Whistleblower Seeks Release of Documents that Demonstrated Contracting Fraud during the War in Iraq
Washington, D.C. July 28, 2014. Today, Mr. Harry Barko, a whistleblower who alleged that defense contractor KBR had engaged in widespread fraud during the War in Iraq, requested the full U.S. Court of Appeals for the District of Columbia Circuit to review a major court ruling that impacts the integrity of corporate compliance programs nation-wide.
In the case, In re: Kellogg Brown & Root, Inc., et al, a three-judge panel of the Court ruled that corporations could keep internal corporate compliance records secret under the attorney-client privilege, even though the documents demonstrated widespread defense contracting fraud. The documents in question contained direct evidence of bid-rigging, conflicts of interest, and overcharging the U.S. Government by KBR during the Iraq War.
A federal district court judge had ordered the release of the documents finding that the compliance documents were business records and they were not created to obtain legal advice, but the three-judge panel of the appeals court reversed, significantly expanding the ability of corporations to conceal internal compliance documents.
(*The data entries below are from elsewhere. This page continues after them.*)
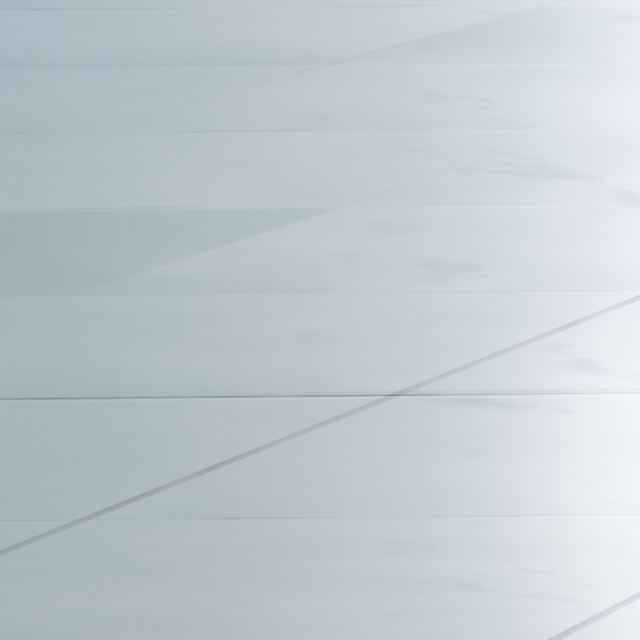
Reproduce this texture procedurally as a Shadertoy shader.

```glsl
// Pale blue-grey plank floor in perspective, with thin seams, slanted joints and a soft glow from the right.

float hash(vec2 p) {
    vec3 q = fract(vec3(p.xyx) * 0.1031);
    q += dot(q, q.yzx + 33.33);
    return fract((q.x + q.y) * q.z);
}

float noise(vec2 p) {
    vec2 i = floor(p), f = fract(p);
    f = f * f * (3.0 - 2.0 * f);
    return mix(mix(hash(i), hash(i + vec2(1, 0)), f.x),
               mix(hash(i + vec2(0, 1)), hash(i + vec2(1, 1)), f.x), f.y);
}

float fbm(vec2 p) {
    float sum = 0.0, amp = 0.5;
    for (int i = 0; i < 4; i++) {
        sum += amp * noise(p);
        p = p * 2.03 + 17.0;
        amp *= 0.5;
    }
    return sum;
}

// Soft-edged line of half width w at signed distance d
float line(float d, float w) {
    float soft = max(0.0016, 0.8 / iResolution.y);
    return 1.0 - smoothstep(w - soft, w + soft, abs(d));
}

void mainImage(out vec4 fragColor, in vec2 fragCoord) {
    vec2 uv = fragCoord / iResolution.xy;

    // Perspective rows, counted downward, with a slight tilt
    float depth = 2.402 - uv.y + 0.010 * (uv.x - 0.5);
    float row = 16.62 - 23.48 / depth;
    float seamId = round(row);
    float seamDist = (row - seamId) * depth * depth / 23.48;

    // Slanted joints converge on a far vanishing point
    float reach = 0.563 * (2.139 - uv.y);
    float col = (5.013 - uv.x) / reach - 0.445;
    float jointId = round(col);
    float jointDist = (col - jointId) * reach * 0.365;

    // Light rises toward the right, with a bright pool low on that side
    float light = 0.662 + 0.125 * uv.x + 0.125 * pow(uv.x, 3.0) + 0.025 * (uv.y - 0.45);
    vec2 g = (uv - vec2(1.03, 0.28)) / vec2(0.20, 0.20);
    light += 0.07 * exp(-dot(g, g));

    // Plank tones, darkening softly toward some lower edges
    float plank = floor(row);
    float along = fract(row);
    light += 0.012 * (hash(vec2(plank + 9.0, 4.0)) - 0.5);
    light -= 0.024 * pow(along, 5.0) * smoothstep(0.35, 0.65, noise(vec2(uv.x * 3.0, plank + 20.0)));

    // Every third plank carries a darker panel between two joints
    float panel = smoothstep(-0.02, 0.03, col - 5.0) * (1.0 - smoothstep(-0.03, 0.02, col - 6.0));
    panel *= step(mod(plank, 3.0), 0.5) * smoothstep(0.0, 0.05, along);
    light -= 0.038 * panel * (1.0 - 0.8 * pow(along, 3.0)) * (1.0 - 0.5 * smoothstep(0.7, 1.0, uv.x));

    // Brushed streaks, cloudy wear and soft smudges
    light += 0.026 * (fbm(vec2(uv.x * 4.0, uv.y * 34.0)) - 0.47);
    light += 0.032 * (fbm(uv * vec2(3.0, 7.0) + 5.0) - 0.47);
    float smudge = smoothstep(0.58, 0.85, fbm(vec2(uv.x * 8.0 + 3.0, uv.y * 38.0 + uv.x * 4.0)));
    light -= 0.045 * smudge * smoothstep(0.2, 0.9, uv.x);
    light += 0.005 * (noise(uv * 170.0) - 0.5);

    // Highlights roll off before reaching pure white
    light -= 0.45 * max(light - 0.91, 0.0);
    vec3 color = mix(vec3(0.66, 0.71, 0.74), vec3(0.89, 0.91, 0.93), (light - 0.66) / 0.23);
    color += vec3(-0.006, 0.0, 0.009) * (uv.y - 0.4);

    // Horizontal seams: one clear dark gap, the rest faint and broken
    float wear = 0.75 + 0.5 * noise(vec2(uv.x * 14.0, seamId * 5.0));
    float mainSeam = step(abs(seamId - 5.0), 0.5);
    float patches = smoothstep(0.35, 0.75, noise(vec2(uv.x * 5.0, seamId * 3.0 + 40.0)));
    float seam = mix(0.2 * patches + 0.1 * step(5.5, seamId), 1.0, mainSeam);
    float fade = 1.0 - 0.6 * smoothstep(0.55, 1.0, uv.x);
    color -= vec3(0.150, 0.155, 0.165) * line(seamDist, 0.0012) * wear * fade * seam;
    color -= 0.03 * line(seamDist + 0.0045, 0.0020) * mainSeam * wear * smoothstep(0.25, 0.6, uv.x);
    color += 0.022 * line(seamDist - 0.0040, 0.0016) * mix(0.4 * patches, 1.0, mainSeam);

    // Slanted joints: two clear grey bands, the far ones show only in part
    float jointWear = 0.7 + 0.6 * noise(vec2(uv.x * 18.0, jointId * 7.0));
    float span = (uv.x - 0.37 - 0.23 * (jointId - 5.0)) / 0.24;
    float faint = 0.2 * exp(-span * span);
    float strength = mix(faint, 1.0, step(jointId, 4.5)) * jointWear;
    color -= vec3(0.062, 0.070, 0.062) * line(jointDist, 0.0038) * strength;
    color -= 0.022 * line(jointDist - 0.0024, 0.0010) * strength;

    fragColor = vec4(clamp(color, 0.0, 1.0), 1.0);
}
```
“If the Court’s initial ruling is sustained, companies will be able to use compliance investigations to hide fraud and discredit whistleblowers,” stated Stephen M. Kohn, the KKC Partner and one of the attorneys for the whistleblower who had requested that the documents be released.